Cambridge Springs, Pa. – Dec. 18 – The Western Pennsylvania Conservancy has permanently protected 66 acres in Rockdale Township, Crawford County, the Conservancy announced today.
Located downstream from another WPC-protected property, this property has approximately 1,600 feet of creek frontage along French Creek, one of the most ecologically significant waterways in the northeastern United States.
“The conservation of this land will help to protect French Creek, its water quality and aquatic life, and forestland along the creek,” said Thomas Saunders, WPC president and chief executive officer.
The property includes a wetland and a forested, riparian buffer along the creek. Forested, riparian corridors help to regulate the temperature of streams and create conditions that contribute to improved water quality and habitat for the federally endangered and threatened freshwater mussels and numerous fish species of special conservation concern in Pennsylvania that live in the watershed.
WPC purchased the land from the Niknar Sportsmen’s Club, which has owned the property since the 1950s. This property will be managed as a natural area and be open to the public for low-impact recreation, such as hunting, hiking and wildlife watching.
“The mission of the Niknar Sportsmen’s Club was to promote, foster and protect wildlife and natural resources, and encourage participation in recreational activities and sports,” said George Varzaly, president of Niknar Sportsmen’s Club, who now lives in Georgia. “Thanks to the Conservancy, we are able to uphold the original charter of the organization and keep the land natural forever.”
The acquisition was made possible through one family’s generous financial contribution in memory of their son and brother, Brad Barnes. Barnes, who lived in the area, was dedicated to conservation and to protecting endangered plants and animals. His family has conserved several ecologically significant properties in northwestern Pennsylvania with WPC in his memory. Funds from the estate of Helen B. Katz also contributed to this acquisition.
About the Western Pennsylvania Conservancy:
The Western Pennsylvania Conservancy (WPC) enhances the region’s quality of life by protecting and restoring exceptional places. A private nonprofit conservation organization founded in 1932, WPC has helped to establish ten state parks, conserved more than 236,000 acres of natural lands and protected or restored more than 1,500 miles of rivers and streams. The Conservancy owns and operates Fallingwater, which symbolizes people living in harmony with nature. In addition, WPC enriches our region’s cities and towns through 130 community gardens and other green spaces that are planted with the help of about 12,500 volunteers.
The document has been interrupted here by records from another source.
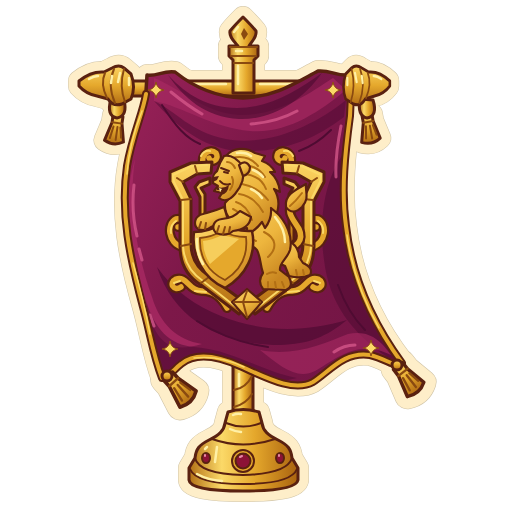
<!DOCTYPE html>
<html lang="en">
<head>
<meta charset="utf-8">
<title>Lion banner sticker</title>
<style>
:root{--paper:#fff;--cream:#feeec9;--ink:#5a2110;--ink-soft:#8a4a10;--gold:#e5a82c;--gold-light:#fbd968;--gold-pale:#fff0a6;--gold-deep:#b26f14;--wine-dark:#4f0b32;--wine-light:#a92a63;--ruby:#8c1236}
html,body{margin:0;height:100%;background:var(--paper);overflow:hidden}
svg{display:block;width:512px;height:512px}
.sticker-edge{fill:var(--cream);stroke:var(--cream);stroke-width:21;stroke-linejoin:round}
.sticker-rim{fill:none;stroke:#cfc3a6;stroke-width:22;stroke-linejoin:round}
.metal{stroke:var(--ink);stroke-width:3;stroke-linejoin:round}
.pole{fill:url(#pole-gold)}
.knob{fill:url(#knob-gold)}
.line{fill:none;stroke-linecap:round;stroke-linejoin:round}
.shine{stroke:var(--gold-pale);stroke-width:2.5}
.crease{stroke:var(--ink-soft);stroke-width:2}
.trim-ink{stroke:var(--ink);stroke-width:8}
.trim{stroke:var(--gold);stroke-width:4}
.scroll-ink{stroke:var(--ink);stroke-width:10}
.scroll{stroke:var(--gold);stroke-width:5.5}
.bevel{stroke:var(--gold-light);stroke-width:2}
.fur{fill:url(#fur-gold);stroke:var(--ink);stroke-width:2.2;stroke-linejoin:round}
.mane-line{stroke:var(--gold-deep);stroke-width:2}
</style>
</head>
<body>
<svg viewBox="0 0 512 512" role="img" aria-label="Golden standard with a wine red banner and a lion crest">
<defs>
<linearGradient id="pole-gold"><stop offset="0" stop-color="#b26f14"/><stop offset=".3" stop-color="#fbd968"/><stop offset=".6" stop-color="#e5a82c"/><stop offset="1" stop-color="#a9620f"/></linearGradient>
<linearGradient id="knob-gold" x2="0" y2="1"><stop offset="0" stop-color="#fbd463"/><stop offset=".5" stop-color="#e5a82c"/><stop offset="1" stop-color="#b06b14"/></linearGradient>
<linearGradient id="fur-gold" x2=".6" y2="1"><stop offset="0" stop-color="#fbd568"/><stop offset=".6" stop-color="#edb53d"/><stop offset="1" stop-color="#c98620"/></linearGradient>
<linearGradient id="cloth-wine" x2="1" y2=".6"><stop offset="0" stop-color="#9a2259"/><stop offset=".45" stop-color="#7d1849"/><stop offset="1" stop-color="#741545"/></linearGradient>
<linearGradient id="shield-gold" x2="1" y2="1"><stop offset="0" stop-color="#ffdc70"/><stop offset=".5" stop-color="#eeb23b"/><stop offset="1" stop-color="#c27b1a"/></linearGradient>
<path id="cloth" d="M147 75C156 77 164 70 175 72C190 84 211 97 243 98C275 97 297 82 318 71C330 70 337 76 347 75C354 84 352 100 350 116C345 153 341 190 346 226C351 270 369 318 403 362C397 371 387 359 370 355C344 351 330 371 313 382C293 393 263 376 240 366C213 354 193 354 181 364C174 370 170 377 162 379C153 355 150 332 143 307C129 258 120 213 128 166C133 136 145 112 146 91Z"/>
<clipPath id="cloth-area"><use href="#cloth"/></clipPath>
<path id="trim-line" d="M146 94C143 113 132 136 127 166C120 213 130 258 143 307C150 332 153 355 162 378C171 376 174 369 181 364C193 354 213 354 240 366C263 376 293 393 313 382C330 371 344 351 370 355C387 359 397 369 402 363C369 318 351 270 346 226C341 190 345 153 350 116L351 94"/>
<path id="finial" d="M243 17C248 22 252 26 256 31C257 37 252 41 249 46H258V56L254 60V93H233V60L229 56V46H238C234 41 229 37 230 31C234 26 238 22 243 17Z"/>
<path id="bar" d="M130 81H360V96H130Z"/>
<path id="pole-foot" d="M233 354H253V414H233Z"/>
<path id="pedestal" d="M228 412Q243 407 259 412L262 423C263 431 268 435 278 440C288 445 291 449 292 458L298 468V480Q296 491 243 491Q190 491 189 480V468L195 458C196 449 199 445 209 440C219 435 224 431 225 423Z"/>
<path id="bar-end" d="M79 81Q91 71 104 72L112 68Q119 64 124 68L131 74Q136 87 131 99L122 104Q113 107 108 99L97 96Q86 94 79 86Z"/>
<path id="tassel" d="M-5 0Q0-4 5 0L5 7L9 25Q0 31-10 26L-5 7Z"/>
<g id="tied-tassel"><use href="#tassel" class="metal knob"/><path class="line crease" d="M-5 7H5M-3 11L-5 23M1 11V24M4 11L6 21"/></g>
<g id="silhouette"><use href="#cloth"/><use href="#finial"/><use href="#bar"/><use href="#pole-foot"/><use href="#pedestal"/><use href="#bar-end"/><use href="#bar-end" transform="matrix(-.85 0 0 1 457 0)"/><use href="#tassel" transform="translate(118 116) rotate(8)"/><use href="#tassel" transform="translate(367 115) rotate(-10)"/><use href="#tassel" transform="translate(168 376) rotate(-42) scale(1.2)"/><use href="#tassel" transform="translate(398 366) rotate(-38) scale(1.15)"/></g>
<path id="star" d="M0-8Q1-1 8 0Q1 1 0 8Q-1 1-8 0Q-1-1 0-8Z"/>
<g id="frame-half">
<path class="line scroll-ink" id="frame-scrolls" d="M205 168C198 156 209 147 216 153C220 160 211 164 209 158M182 247C168 243 166 224 176 219C184 217 184 227 178 227M181 287C174 292 168 283 176 279C187 275 189 292 203 291C214 291 221 297 227 308"/>
<path class="line scroll" d="M205 168C198 156 209 147 216 153C220 160 211 164 209 158M182 247C168 243 166 224 176 219C184 217 184 227 178 227M181 287C174 292 168 283 176 279C187 275 189 292 203 291C214 291 221 297 227 308"/>
<path class="metal knob" d="M212 162L191 163 170 172V182L180 201V246C180 264 188 277 201 285L239 314 247 304 209 276C197 268 191 258 191 244V199L183 182 197 174 211 173Z"/>
<path class="line bevel" d="M207 165L192 166 173 175 174 182 183 200V246C184 262 191 273 203 281L236 307M201 156Q204 150 210 151M171 233Q170 225 176 221M174 283L180 281M195 291L206 292"/>
<path class="line crease" d="M177 178L183 182M181 200L191 199M181 246L191 244M195 166L197 173M201 283L209 277"/>
<path class="metal knob" d="M210 178L199 182 195 187 200 197V240L205 246V194L201 188 210 184Z" stroke-width="2"/>
</g>
</defs>

<g id="sticker-border"><use href="#silhouette" class="sticker-rim"/><use href="#silhouette" class="sticker-edge"/></g>

<g id="crossbar"><use href="#bar" class="metal knob"/><path class="line shine" d="M190 84H226M260 84H296"/></g>

<g id="pole">
<use href="#finial" class="metal pole"/>
<path class="line crease" d="M230 47H257M231 56H256M234 63H253"/>
<path class="line shine" d="M238 27L234 32M238 66V84M236 51H242"/>
<path fill="var(--ink-soft)" d="M244 28L248 34 244 40 241 34Z"/>
<use href="#pole-foot" class="metal pole"/>
<path class="line crease" d="M234 390Q246 388 252 376M234 407Q246 404 252 394"/>
<path class="line shine" d="M239 374V386"/>
</g>

<g id="banner">
<use href="#cloth" fill="url(#cloth-wine)"/>
<g clip-path="url(#cloth-area)">
<path fill="var(--wine-light)" d="M154 78C180 88 204 113 239 115C277 116 307 95 333 78L346 90C319 112 287 134 250 131C213 128 182 106 154 101Z" opacity=".65"/>
<path fill="var(--wine-dark)" d="M168 75C188 96 207 107 237 108C270 108 298 90 322 73C301 102 272 120 239 119C205 117 184 98 168 75Z" opacity=".65"/>
<path fill="var(--wine-dark)" d="M154 101C176 111 190 132 226 139C267 147 314 126 346 100L344 117C309 144 271 155 229 150C196 143 175 124 154 101Z" opacity=".5"/>
<path fill="var(--wine-dark)" d="M346 150C325 177 318 218 324 260C329 303 352 333 387 357L407 364C370 316 349 270 344 220Z" opacity=".55"/>
<path fill="var(--wine-dark)" d="M157 267C174 291 196 306 221 316C263 333 306 332 347 320C326 337 309 344 280 345C230 345 176 326 157 267Z" opacity=".7"/>
<path fill="var(--wine-light)" d="M135 159C128 205 137 255 152 297C160 324 177 340 202 344C168 354 157 342 145 306C127 249 122 203 135 159Z" opacity=".8"/>
<path fill="var(--wine-dark)" d="M146 300C154 329 170 345 194 347C234 350 260 371 297 378L270 384C232 370 201 354 171 372L158 381Z" opacity=".5"/>
<path fill="var(--wine-light)" d="M260 350C294 357 323 344 348 334C370 329 382 342 391 355C357 338 335 360 315 371C297 380 281 367 260 350Z" opacity=".6"/>
<path class="line" stroke="#d95a8c" stroke-width="3" d="M134 185Q131 211 137 236M139 249L142 260M171 92Q188 106 202 114M251 124Q277 122 297 111M341 126Q335 156 336 177M150 315L154 326M334 352Q344 345 355 345" opacity=".75"/>
<path class="line" stroke="var(--wine-dark)" stroke-width="2" d="M162 105C176 127 186 138 200 144M331 130C320 141 310 147 299 151M197 321Q230 342 268 347M338 285Q348 313 365 330"/>
</g>
<use href="#cloth" class="line" stroke="var(--ink)" stroke-width="3.5"/>
<g id="banner-trim">
<use href="#trim-line" class="line trim-ink"/><use href="#trim-line" class="line trim"/>
<path class="line" stroke="var(--gold-light)" stroke-width="1.5" d="M142 111Q129 143 127 174M133 263Q144 302 150 334M194 358Q220 355 244 367M347 235Q354 284 379 328"/>
</g>
<g id="banner-stars" fill="var(--gold-light)" stroke="var(--ink-soft)">
<use href="#star" x="156" y="90"/><use href="#star" x="333" y="90"/><use href="#star" x="170" y="349"/><use href="#star" x="371" y="348"/>
</g>
</g>

<g id="crest">
<g id="crest-frame">
<use href="#frame-half"/><use href="#frame-half" transform="matrix(-1 0 0 1 494 0)"/>
<path class="fur" d="M247 289L262 302L247 319L232 302Z"/>
<path class="line crease" d="M234 302H260M247 291L243 302L247 317"/>
</g>

<g id="lion">
<g id="lion-tail">
<path class="line scroll-ink" d="M284 247C297 249 304 240 299 229C293 219 285 211 293 203"/>
<path class="line scroll" d="M284 247C297 249 304 240 299 229C293 219 285 211 293 203"/>
<path class="fur" d="M286 207C284 195 295 190 306 184C305 192 310 198 302 207C296 213 290 213 286 207Z"/>
<path class="line mane-line" d="M290 206Q296 201 302 193"/>
</g>
<path id="far-leg" class="fur" d="M274 238C290 238 299 246 299 257L303 263Q314 268 310 275Q301 279 289 276L285 266L270 259Z"/>
<path id="lion-body" class="fur" d="M228 199C244 196 265 199 275 211C287 222 293 237 290 250C287 259 279 263 280 270L289 277Q294 287 286 290L263 289Q257 281 263 273C260 265 261 258 257 250C248 242 241 235 233 229Z"/>
<path class="line mane-line" d="M264 232C276 238 278 248 268 257M267 274Q272 271 276 273M268 287V282M276 288L275 282M284 287L282 282M245 231Q251 239 256 241M297 275L296 270M304 275L303 270"/>
<path class="line shine" d="M275 217Q285 229 285 242"/>
<path id="mane" class="fur" d="M226 156C233 147 246 147 255 153L265 156 262 161Q271 164 275 172L270 172Q279 180 280 192L274 189Q281 200 277 213L271 208Q272 219 265 228L262 222Q256 230 247 235V228Q238 232 230 226L231 220Q224 213 225 203L235 192 234 170Z"/>
<path class="line mane-line" d="M232 158Q248 154 258 166M241 165Q258 165 265 177M245 174Q261 176 266 189M242 184Q258 187 268 200M239 194Q254 196 263 212M236 202Q247 205 252 220M233 209Q240 212 244 221"/>
<path class="line shine" d="M237 153Q246 152 251 156M253 170Q259 172 263 177M251 189Q258 192 262 198"/>
<path id="face" class="fur" d="M224 156C231 154 239 160 243 167C245 177 241 187 235 194C230 200 224 202 219 198L222 193L214 191L218 186L213 183C212 177 213 174 217 171L220 163Z"/>
<path id="ear" class="fur" d="M239 165Q246 159 250 167Q250 174 243 176Z"/>
<path fill="var(--ink)" d="M213 177L219 176L217 180L213 182ZM217 187Q224 189 229 185Q228 194 221 195Q223 190 217 190Z"/>
<path fill="var(--gold-pale)" d="M219 188L222 189L220 192Z"/>
<path class="line" stroke="var(--ink)" stroke-width="2" d="M221 168L229 171M224 172L228 173M220 181Q224 186 230 184"/>
<path class="line mane-line" d="M227 162Q232 162 235 168M232 177Q235 183 230 190"/>
<g id="crest-shield">
<path fill="url(#shield-gold)" stroke="var(--ink)" stroke-width="2.5" stroke-linejoin="round" d="M194 232Q209 232 221 224Q235 232 252 231C257 254 246 276 225 288C204 279 191 256 194 232Z"/>
<path fill="var(--gold)" stroke="var(--ink-soft)" stroke-width="1.8" d="M200 238Q212 237 222 231Q233 237 246 237C248 255 241 270 225 280C208 272 199 257 200 238Z"/>
<path fill="var(--gold-light)" d="M203 241Q213 240 222 235L239 239L210 264Q203 253 203 241Z" opacity=".8"/>
<path class="line shine" d="M197 239Q196 252 203 264"/>
</g>
<path id="far-paw" class="fur" d="M224 207C215 211 210 212 203 214C194 216 193 225 198 229Q205 232 211 227L228 220Z"/>
<path id="near-paw" class="fur" d="M240 211C235 216 231 218 222 219C213 220 211 228 216 233Q226 237 233 231C243 230 250 225 251 217Z"/>
<path class="line crease" d="M199 228L201 222M205 229L206 223M217 232L219 226M223 234L225 227M229 232L230 227"/>
</g>
</g>

<g id="crossbar-ends">
<use href="#tied-tassel" transform="translate(118 116) rotate(8)"/>
<path class="metal pole" d="M111 99Q106 116 117 118Q128 116 124 100Z"/>
<g id="bar-cap">
<use href="#bar-end" class="metal knob"/>
<path class="line crease" d="M105 73Q100 84 107 98M114 69Q107 85 115 103M124 69Q119 86 125 102"/>
<path class="line shine" d="M89 79Q94 76 98 76M112 76L111 83M120 73L118 82M129 78V85"/>
</g>
<use href="#tied-tassel" transform="translate(367 115) rotate(-10)"/>
<path class="metal pole" d="M360 99Q357 116 367 118Q378 116 373 100Z"/>
<use href="#bar-cap" transform="matrix(-.85 0 0 1 457 0)"/>
</g>

<g id="corner-tassels">
<use href="#tied-tassel" transform="translate(168 376) rotate(-42) scale(1.2)"/>
<circle class="metal knob" cx="167" cy="376" r="5"/>
<use href="#tied-tassel" transform="translate(398 366) rotate(-38) scale(1.15)"/>
<circle class="metal knob" cx="397" cy="365" r="5"/>
</g>

<g id="stand">
<use href="#pedestal" class="metal pole"/>
<path class="line" stroke="var(--ink)" stroke-width="2" d="M226 423Q243 430 261 423M212 439Q243 450 275 439M195 458Q199 474 243 475Q287 474 292 458M190 469Q196 484 243 484Q291 484 297 469"/>
<path class="line shine" d="M233 415Q237 413 241 414M230 429Q236 432 241 432M207 447L205 449M197 474Q208 480 222 481M217 447L215 462"/>
<g id="gems" fill="var(--ruby)" stroke="var(--ink)" stroke-width="2">
<circle cx="243" cy="461" r="11" fill="var(--gold)"/>
<circle cx="243" cy="461" r="7.5"/>
<ellipse cx="206" cy="458" rx="4" ry="5"/>
<ellipse cx="280" cy="458" rx="4" ry="5"/>
</g>
<path class="line" stroke="#e78aa5" stroke-width="2" d="M240 457L242 456M205 456V455M279 456V455"/>
</g>
</svg>
</body>
</html>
The work of the Western Pennsylvania Conservancy is accomplished through the support of nearly 10,000 members. For more information, visit WaterLandLife.org.